Matters are complicated by the fact that of the two visiting couples, Jan is Trevor's ex. After Susannah and Trevor have a blazing row, Susannah finds Trevor and Jan kissing. Susannah leaves the party and runs to Delia and Ernest (Trevor's parents). She ends up sharing Delia's bed, while Ernest is forced to sleep in the spare room. Meanwhile Trevor is offered a bed in a Kate's spare room, but decides to go and "straighten things out" with Nick and Jan, leaving Kate waiting up for him. Eventually Trevor and Susannah seem to be reconciled, but at the end of the play the audience might doubt whether this state of affairs will last.
Ayckbourn's clever uses of time and space makes this a very intricate and sophisticated comedy while also portraying the deteriorating and rebuilding of relationships among young couples. This play explores the differences in relationships between the younger and older generations while capitalising on certain unlikely issues that may strain the relationships even further.
This play was staged at Havant Arts Centre, East Street Havant - Bench Theatre's home since 1977.
|Stage Manager||Karen Bickers|
|Lighting||Jacquie Penrose, Graham Scott |
|Poster Design||Pete Woodward|
|Set Construction||Pete Codd|
|Front of House||Robbie Cattermole|
This play has its moments of near farce and yet still contains elements of the claustrophobic - maybe because it's all in bedrooms. It is also the first time I've made use, to quite such an extent, of the cross-cut device. Jumping the action from bedroom to bedroom gives the play an added rhythm over and above what the dialogue normally provides. Again, I've allowed the characters to progress, develop and resolve very much in their own way.

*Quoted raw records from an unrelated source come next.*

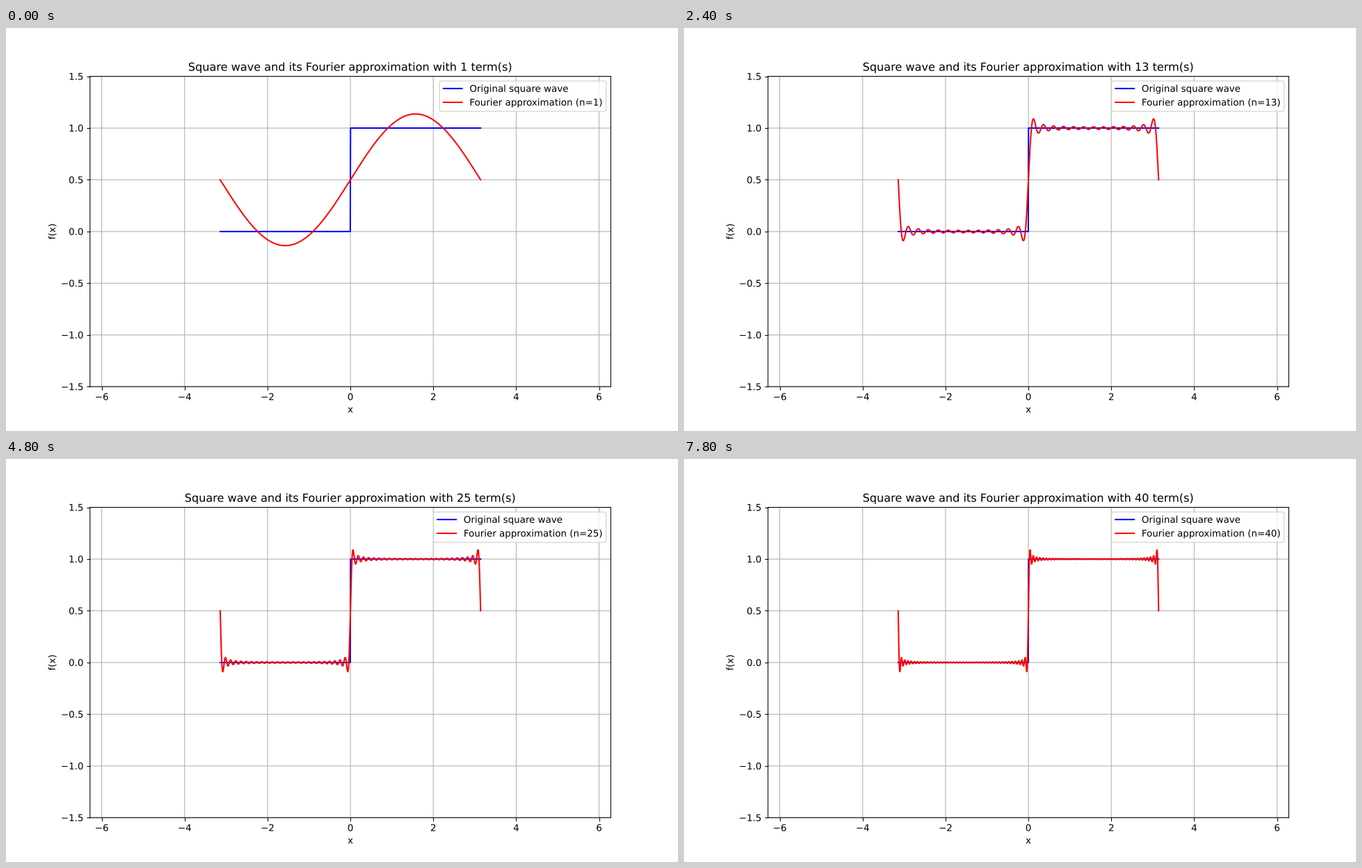
Write a matplotlib script that moves like this. It is 966x580 px and loops after 8 s.

```python
import numpy as np
import matplotlib.pyplot as plt
from matplotlib.animation import FuncAnimation
from matplotlib.patheffects import Normal

DPI = 96.6
WIDTH, HEIGHT = 966, 580
TERMS = 40

# smooth, unsnapped lines and outline text at fractional pixel positions
plt.rcParams.update({
    "path.snap": False,
    "path.effects": [Normal()],
    "text.hinting": "no_hinting",
    "legend.labelspacing": 0.54,
    "legend.borderpad": 0.42,
})

x = np.linspace(-np.pi, np.pi, 1000)
square = np.where(x < 0, 0.0, 1.0)


def fourier(n):
    """Partial sum with the first n odd harmonics."""
    k = 2 * np.arange(n)[:, None] + 1
    return 0.5 + 2 / np.pi * (np.sin(k * x) / k).sum(axis=0)


# the tiny margin keeps the pixel size from rounding down
fig, ax = plt.subplots(figsize=((WIDTH + 1e-6) / DPI, (HEIGHT + 1e-6) / DPI), dpi=DPI)
ax.plot(x, square, color="blue", label="Original square wave")
approx, = ax.plot(x, fourier(1), color="red")
ax.set_xlim(-2 * np.pi, 2 * np.pi)
ax.set_ylim(-1.5, 1.5)
ax.set_xlabel("x")
ax.set_ylabel("f(x)")
ax.grid(True)


def update(i):
    n = i + 1
    approx.set_ydata(fourier(n))
    approx.set_label(f"Fourier approximation (n={n})")
    ax.set_title(f"Square wave and its Fourier approximation with {n} term(s)")
    ax.legend(loc="upper right")
    return approx,


anim = FuncAnimation(fig, update, frames=TERMS, interval=200,
                     repeat=True, repeat_delay=0, blit=False)
plt.show()
```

Perhaps none of them finds instant happiness or sudden great self-insight. But at least they retain the dignity of resolving their own destinies.

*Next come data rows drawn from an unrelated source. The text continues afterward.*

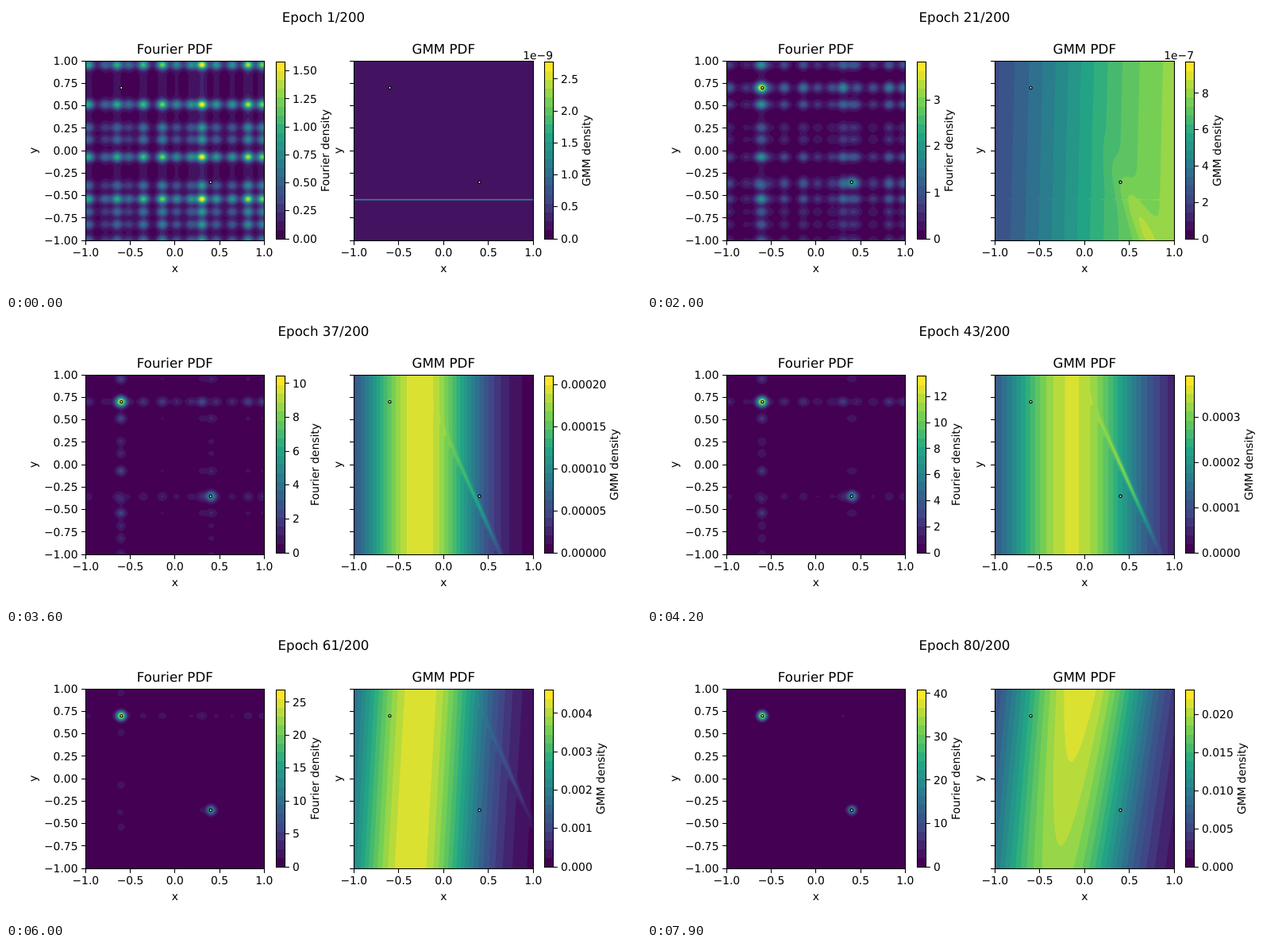
Recreate the animation shown at these times as an HTML page with a canvas. Size 800 by 360 pixels, loop 8 s.

```html
<!DOCTYPE html>
<html lang="en">
<head>
<meta charset="utf-8">
<title>Density training</title>
<style>
  html, body { margin: 0; width: 100%; height: 100%; overflow: hidden; background: #fff; }
  #stage { position: relative; width: 800px; height: 360px; }
  canvas { position: absolute; top: 69px; width: 226px; height: 226px; }
  #fourier { left: 100px; }
  #gmm { left: 438px; }
  svg { position: absolute; left: 0; top: 0; }
  text { font: 13.89px "DejaVu Sans", sans-serif; fill: #000; text-rendering: geometricPrecision; }
  .title { font-size: 16.67px; }
</style>
</head>
<body>
<div id="stage">
  <canvas id="fourier" width="452" height="452"></canvas>
  <canvas id="gmm" width="452" height="452"></canvas>
  <svg width="800" height="360" viewBox="0 0 800 360">
    <g id="axes"></g>
    <g id="live"></g>
  </svg>
</div>
<script>
const SIZE = 452, BANDS = 20, STEP_MS = 100, EPOCHS = 80;
const TOP = 69, BOTTOM = 295, BAR_TOP = 71, BAR_BOTTOM = 293;
const POINTS = [{ x: -0.6, y: 0.7 }, { x: 0.4, y: -0.35 }];

const mix = (a, b, u) => a + (b - a) * u;
const bell = d => Math.exp(-d * d / 2);
const coord = i => 2 * (i + 0.5) / SIZE - 1;
const snap = v => Math.floor(v) + 0.5;

// Linear motion through [epoch, value] points, held at both ends.
function track(...points) {
  return epoch => {
    const next = points.findIndex(p => p[0] > epoch);
    if (next < 0) return points[points.length - 1][1];
    if (next === 0) return points[0][1];
    const [e0, v0] = points[next - 1], [e1, v1] = points[next];
    return mix(v0, v1, (epoch - e0) / (e1 - e0));
  };
}
function logTrack(...points) {
  const log = track(...points.map(([e, v]) => [e, Math.log(v)]));
  return epoch => Math.exp(log(epoch));
}

const fourierMax = logTrack([1, 1.575], [14, 2.374], [29, 6.57], [37, 10.42], [50, 18.4], [61, 26.8], [80, 40.7]);
const gmmMax = logTrack([1, 2.76e-9], [14, 6.5e-8], [29, 2.13e-5], [37, 2.1e-4], [50, 8.07e-4], [61, 4.6e-3], [80, 0.0232]);

const broad = {
  centre: track([14, 1.6], [29, 0.8], [37, -0.26], [50, 0], [61, -0.31], [80, -0.17]),
  lean: track([14, 0.045], [29, 0], [45, 0], [80, 0.125]),
  sharp: track([1, 0], [14, 0.54], [29, 0.89], [37, 2.13], [50, 1.36], [61, 1.87], [80, 1.72]),
  amp: track([1, 0.075], [14, 0.87], [29, 0.78], [37, 0.945], [50, 0.866], [61, 0.95], [80, 0.89]),
  tilt: track([61, 0], [80, 0.06])
};
const ridge = {
  centre: track([29, 0.27], [37, 0.19], [50, 0.65], [61, 0.77]),
  width: track([29, 0.085], [37, 0.018]),
  amp: track([14, 0], [29, 0.2], [37, 0.22], [50, 0.38], [61, 0.1], [80, 0]),
  middle: track([29, -0.8], [50, 0])
};
const lineAmp = track([1, 0.5], [14, 0.05], [25, 0]);

// Ripple crests of each axis, in stage pixels.
const X = { strong: [104, 140, 173, 197, 247, 305, 323], weak: [125, 155, 215, 233, 265, 285],
            origin: 100, width: 4.6, height: c => 0.55 + 0.45 * bell((c - 260) / 50) };
const Y = { strong: [74, 124, 190, 243], weak: [153, 168, 226, 259, 275, 295],
            origin: TOP, width: 4, height: () => 0.8 };

const VIRIDIS = ["440154", "414487", "2a788e", "22a884", "7ad151", "fde725"]
  .map(hex => [0, 2, 4].map(i => parseInt(hex.slice(i, i + 2), 16)));
const palette = Array.from({ length: BANDS }, (_, i) => {
  const pos = i / (BANDS - 1) * 5, k = Math.min(4, Math.floor(pos));
  return VIRIDIS[k].map((c, j) => Math.round(mix(c, VIRIDIS[k + 1][j], pos - k)));
});
const packed = palette.map(([r, g, b]) => (255 << 24 | b << 16 | g << 8 | r) >>> 0);

function rippleProfile(axis) {
  return Float64Array.from({ length: SIZE }, (_, i) => {
    const px = axis.origin + (i + 0.5) / 2;
    const sum = crests => crests.reduce((s, c) => s + axis.height(c) * bell((px - c) / axis.width), 0);
    return 0.1 + sum(axis.strong) + 0.5 * sum(axis.weak);
  });
}
const rippleX = rippleProfile(X), rippleY = rippleProfile(Y);

// Each term is a product of fading ripples plus a growing peak on its point.
function fourierField(epoch) {
  const fade = 0.83 * Math.exp(-0.035 * epoch);
  const grow = Math.min(1, (epoch - 1) / 28);
  const sigma = 0.041 * (1 - 0.0025 * epoch);
  const blend = (ripple, at, sign) =>
    ripple.map((r, i) => fade * r + grow * bell((sign * coord(i) - at) / sigma));
  const [a, b] = POINTS.map(p => ({ x: blend(rippleX, p.x, 1), y: blend(rippleY, p.y, -1) }));
  const value = (i, j) => a.x[i] * a.y[j] + 0.5 * b.x[i] * b.y[j];
  let max = 0;
  for (let j = 0; j < SIZE; j += 2)
    for (let i = 0; i < SIZE; i += 2) max = Math.max(max, value(i, j));
  return (i, j) => value(i, j) / max;
}

function gmmField(epoch) {
  const sharp = broad.sharp(epoch), width = ridge.width(epoch);
  const rows = Array.from({ length: SIZE }, (_, j) => {
    const y = -coord(j);
    return {
      centre: broad.centre(epoch) + broad.lean(epoch) * y,
      amp: broad.amp(epoch) * (1 + broad.tilt(epoch) * y),
      ridge: ridge.centre(epoch) - 0.45 * y,
      ridgeAmp: ridge.amp(epoch) * bell((y - ridge.middle(epoch)) / 0.4),
      line: lineAmp(epoch) * bell((y + 0.547) / 0.0045)
    };
  });
  return (i, j) => {
    const r = rows[j], x = coord(i);
    return r.amp * bell((x - r.centre) * sharp) + r.ridgeAmp * bell((x - r.ridge) / width) + r.line;
  };
}

function surface(id) {
  const ctx = document.getElementById(id).getContext("2d");
  const image = ctx.createImageData(SIZE, SIZE);
  const pixels = new Uint32Array(image.data.buffer);
  return field => {
    for (let j = 0, n = 0; j < SIZE; j++)
      for (let i = 0; i < SIZE; i++)
        pixels[n++] = packed[Math.min(BANDS - 1, Math.floor(field(i, j) * BANDS))];
    ctx.putImageData(image, 0, 0);
  };
}

const text = (x, y, str, anchor = "middle", cls = "") =>
  `<text x="${x}" y="${y}" text-anchor="${anchor}" class="${cls}">${str}</text>`;
const upright = (x, y, str) =>
  `<text transform="translate(${x} ${y}) rotate(-90)" text-anchor="middle">${str}</text>`;
const tick = (x, y, dx, dy) =>
  `<path d="M${x} ${y}l${dx} ${dy}" stroke="#000" stroke-width="1.1"/>`;
const frame = (x, y, w, h) =>
  `<rect x="${x}" y="${y}" width="${w}" height="${h}" fill="none" stroke="#000" stroke-width="1.1"/>`;
const signed = (v, digits) => (v < 0 ? "\u2212" : "") + Math.abs(v).toFixed(digits);
const beside = y => Math.round(y + 4.7);

function panel(left, right, title, labelled) {
  const px = v => mix(left + 0.3, right + 0.3, (v + 1) / 2);
  const py = v => mix(BOTTOM + 0.2, TOP + 0.2, (v + 1) / 2);
  let out = frame(left + 0.5, TOP + 0.5, right - left, BOTTOM - TOP);
  for (let v = -1; v <= 1; v += 0.5)
    out += tick(snap(px(v)), BOTTOM + 1, 0, 4.9) + text(px(v), 315, signed(v, 1));
  for (let v = -1; v <= 1; v += 0.25) {
    out += tick(left, snap(py(v)), -4.9, 0);
    if (labelled) out += text(90.5, beside(py(v)), signed(v, 2), "end");
  }
  for (const p of POINTS)
    out += `<circle cx="${px(p.x)}" cy="${py(p.y)}" r="1.6" fill="#fff" stroke="#000" stroke-width="1.2"/>`;
  return out + text(px(0), 60, title, "middle", "title") + text(px(0), 335, "x") +
    upright(labelled ? 38.5 : 422.5, 182, "y");
}

function bar(left) {
  const h = (BAR_BOTTOM - BAR_TOP) / BANDS;
  return palette.map((c, i) =>
    `<rect x="${left}" y="${BAR_BOTTOM - (i + 1) * h}" width="11" height="${h}" fill="rgb(${c})" shape-rendering="crispEdges"/>`
  ).join("") + frame(left + 0.5, BAR_TOP - 0.5, 11, BAR_BOTTOM - BAR_TOP + 1);
}

function tickStep(max) {
  const unit = 10 ** Math.floor(Math.log10(max / 7));
  return [1, 2, 2.5, 5, 10].map(m => m * unit).find(s => max / s <= 7);
}

function barScale(left, max, name) {
  const step = tickStep(max), count = Math.floor(max / step + 1e-9);
  const exp = Math.floor(Math.log10(count * step) + 1e-9);
  const power = exp <= -5 ? exp : 0, unit = 10 ** power;
  const whole = v => Math.abs(v - Math.round(v)) < 1e-6;
  let digits = 0;
  while (!whole(step / unit * 10 ** digits)) digits++;
  let out = "", longest = 0;
  for (let k = 0; k <= count; k++) {
    const y = BAR_BOTTOM - k * step / max * (BAR_BOTTOM - BAR_TOP);
    const label = (k * step / unit).toFixed(digits);
    longest = Math.max(longest, label.length);
    out += tick(left + 12, snap(y), 4.9, 0) + text(left + 21, beside(y), label, "start");
  }
  if (power) out += text(left + 11, 67, `1e\u2212${-power}`, "end");
  const width = digits ? (longest - 1) * 8.83 + 4.41 : longest * 8.83;
  return out + upright(left + 36 + width, 182, name);
}

document.getElementById("axes").innerHTML =
  panel(100, 325, "Fourier PDF", true) + panel(438, 664, "GMM PDF", false) + bar(340) + bar(678);

const live = document.getElementById("live");
const paintFourier = surface("fourier"), paintGmm = surface("gmm");
let shown = 0;

function render() {
  const epoch = Math.floor(performance.now() / STEP_MS) % EPOCHS + 1;
  if (epoch !== shown) {
    shown = epoch;
    paintFourier(fourierField(epoch));
    paintGmm(gmmField(epoch));
    live.innerHTML = text(400, 20, `Epoch ${epoch}/200`, "middle", "title") +
      barScale(340, fourierMax(epoch), "Fourier density") +
      barScale(678, gmmMax(epoch), "GMM density");
  }
  requestAnimationFrame(render);
}
render();
</script>
</body>
</html>
```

My own feelings is that 'Bedroom Farce' (one of his very best) is actually just as 'serious' as Ayckbourn's doomier plays. It carries an audience along on an almost unending crest of laughter; but that laughter is anything but mindless. Ayckbourn sets up a brilliantly comic device, lets his imagination take over and allows the ideas to spring out of exact observation of human behaviour.He reminds us all the time that a play is an artifact, a toy, a construct; but that, at its best, it can also illuminate the human condition.

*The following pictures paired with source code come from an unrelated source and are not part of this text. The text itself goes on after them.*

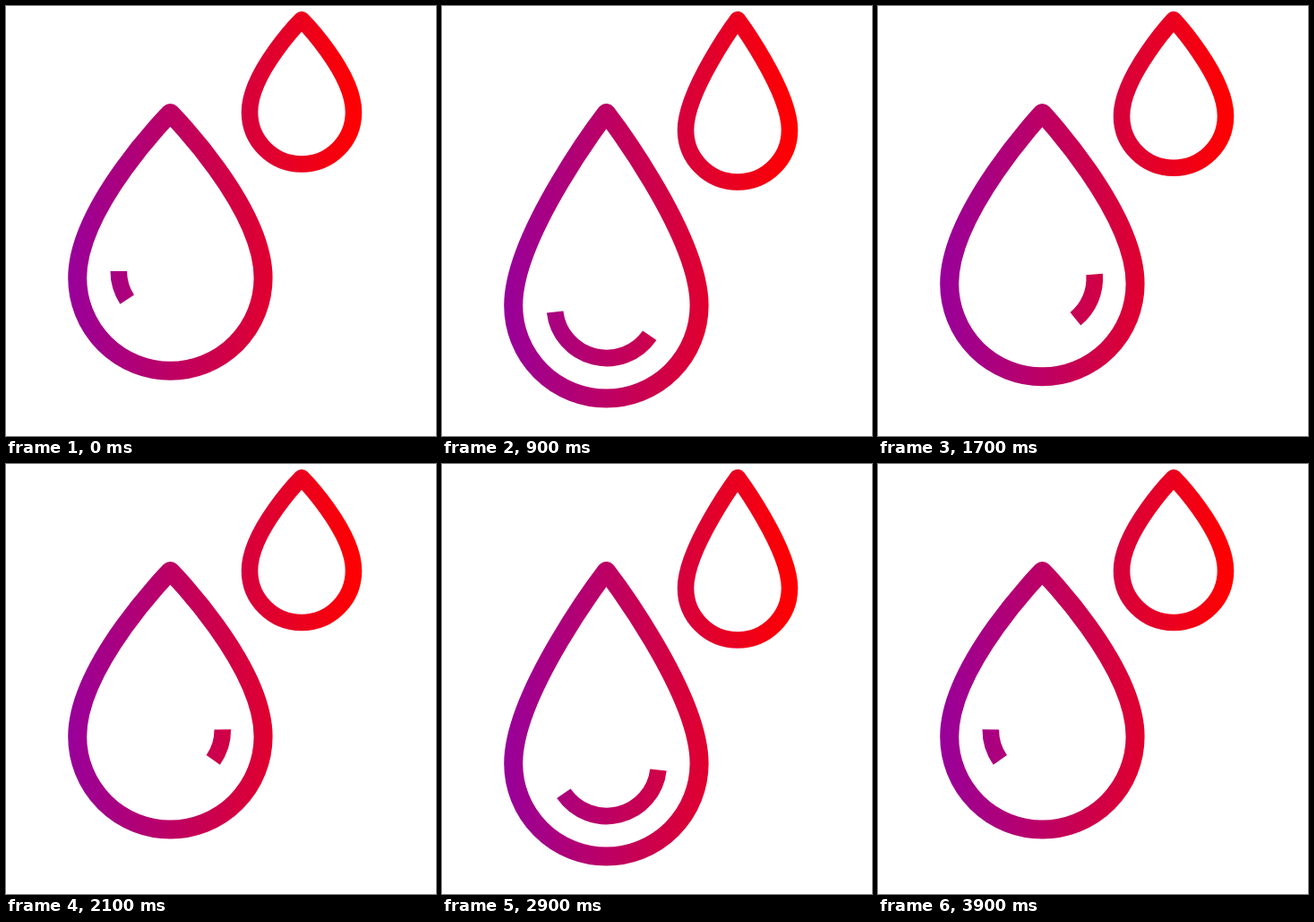
Recreate the animation shown at these times as an HTML page. Size 480 by 480 pixels, loop 4 s.

```html
<!DOCTYPE html>
<html lang="en">
<head>
<meta charset="utf-8">
<title>Drops</title>
<style>
  html, body { margin: 0; width: 100%; height: 100%; overflow: hidden; background: #fff; }
  svg { display: block; width: 100vw; height: 100vh; }
</style>
</head>
<body>
<svg viewBox="0 0 480 480">
  <defs>
    <linearGradient id="ink" gradientUnits="userSpaceOnUse" x1="72" y1="0" x2="394" y2="0">
      <stop offset="0" stop-color="#990099"/>
      <stop offset="1" stop-color="#ff0000"/>
    </linearGradient>
  </defs>
  <g fill="none" stroke="url(#ink)" stroke-linejoin="round">
    <path id="big" stroke-width="21"/>
    <path id="small" stroke-width="18.6"/>
    <path id="shine" stroke-width="18.6"/>
  </g>
</svg>
<script>
const LOOP = 4000, STEP = 100;
const BIG = { x: 183.4, tip: 119.5, y: 303.5, r: 103.7, fall: 31.5 };
const SMALL = { x: 330, tip: 15.3, y: 118.5, r: 58, fall: 20.5 };
const SHINE = { x: 183.8, y: 296, r: 58, fall: 40 };
const $ = id => document.getElementById(id);

// Pointed top, round bottom; the round part sinks by fall * s.
function drop({ x, tip, y, r, fall }, s) {
  const cy = y + fall * s, hy = cy - 0.77 * r;
  return `M${x} ${tip}C${x} ${tip} ${x - r} ${hy} ${x - r} ${cy}` +
    `A${r} ${r} 0 0 0 ${x + r} ${cy}C${x + r} ${hy} ${x} ${tip} ${x} ${tip}Z`;
}

// Angles in degrees, clockwise from the right.
function arc({ x, y, r, fall }, s, from, to) {
  const at = deg => {
    const a = deg * Math.PI / 180;
    return `${x + r * Math.cos(a)} ${y + fall * s + r * Math.sin(a)}`;
  };
  return `M${at(from)}A${r} ${r} 0 0 1 ${at(to)}`;
}

function draw(ms) {
  const t = (Math.floor(ms / STEP) * STEP) % LOOP / 1000;
  const sink = (1 - Math.cos(Math.PI * t)) / 2;
  const p = 1 - Math.abs(1 - t % 2);          // 0 at the sides, 1 at the bottom
  const side = t < 1 || t >= 3 ? 1 : -1;      // left or right half of the swing
  const mid = 90 + side * 73.5 * (1 - p * p);
  const half = (33 + 109 * sink) / 2;

  $('big').setAttribute('d', drop(BIG, sink));
  $('small').setAttribute('d', drop(SMALL, sink));
  $('shine').setAttribute('d', arc(SHINE, sink, mid - half, mid + half));
}

let start = null;
function tick(now) {
  if (start === null) start = now;
  draw(now - start);
  requestAnimationFrame(tick);
}
draw(0);
requestAnimationFrame(tick);
</script>
</body>
</html>
```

Michael Billington, from his biography of Ayckbourn
Cramming three double bedrooms onto the stage of The Old Town Hall, Havant, is no mean feat in itself; but that was just the first in an excellent production of 'Bedroom Farce' by the Bench Theatre.
The play explores one hectic night in the lives of four couples, and the tangled network of their relationships. But don't thing that it is a heavy philosophical tract - Ayckbourn's dialogue has a distinct thread of poignancy but it is primarily comedy, and was admirably brought to life by The Bench. We focus on each of the bedrooms in turn - a highly diverting dramatic device, and skillfully lit.
Jane Hemsley-Brown's sensible and stuck-in-her-ways Delia gained top comic marks, very closely followed by her "husband" Ernest (David Penrose), Kate (Bernadette Russell) and Nick (Pete Holding), who managed a tremendous presence while acting his entire role from his bed. Perhaps the wild-eyed whimpering Susannah (Sally Stidever) could have pitched her strife at a slightly lower level, or varies it a little - I found it hard to sympathize with her at all; it was a difficult job however to maintain such a character with little dialogue.
This is a well-produced and highly amusing play and well worth a visit. It runs until Saturday.
The News, 26th February 1988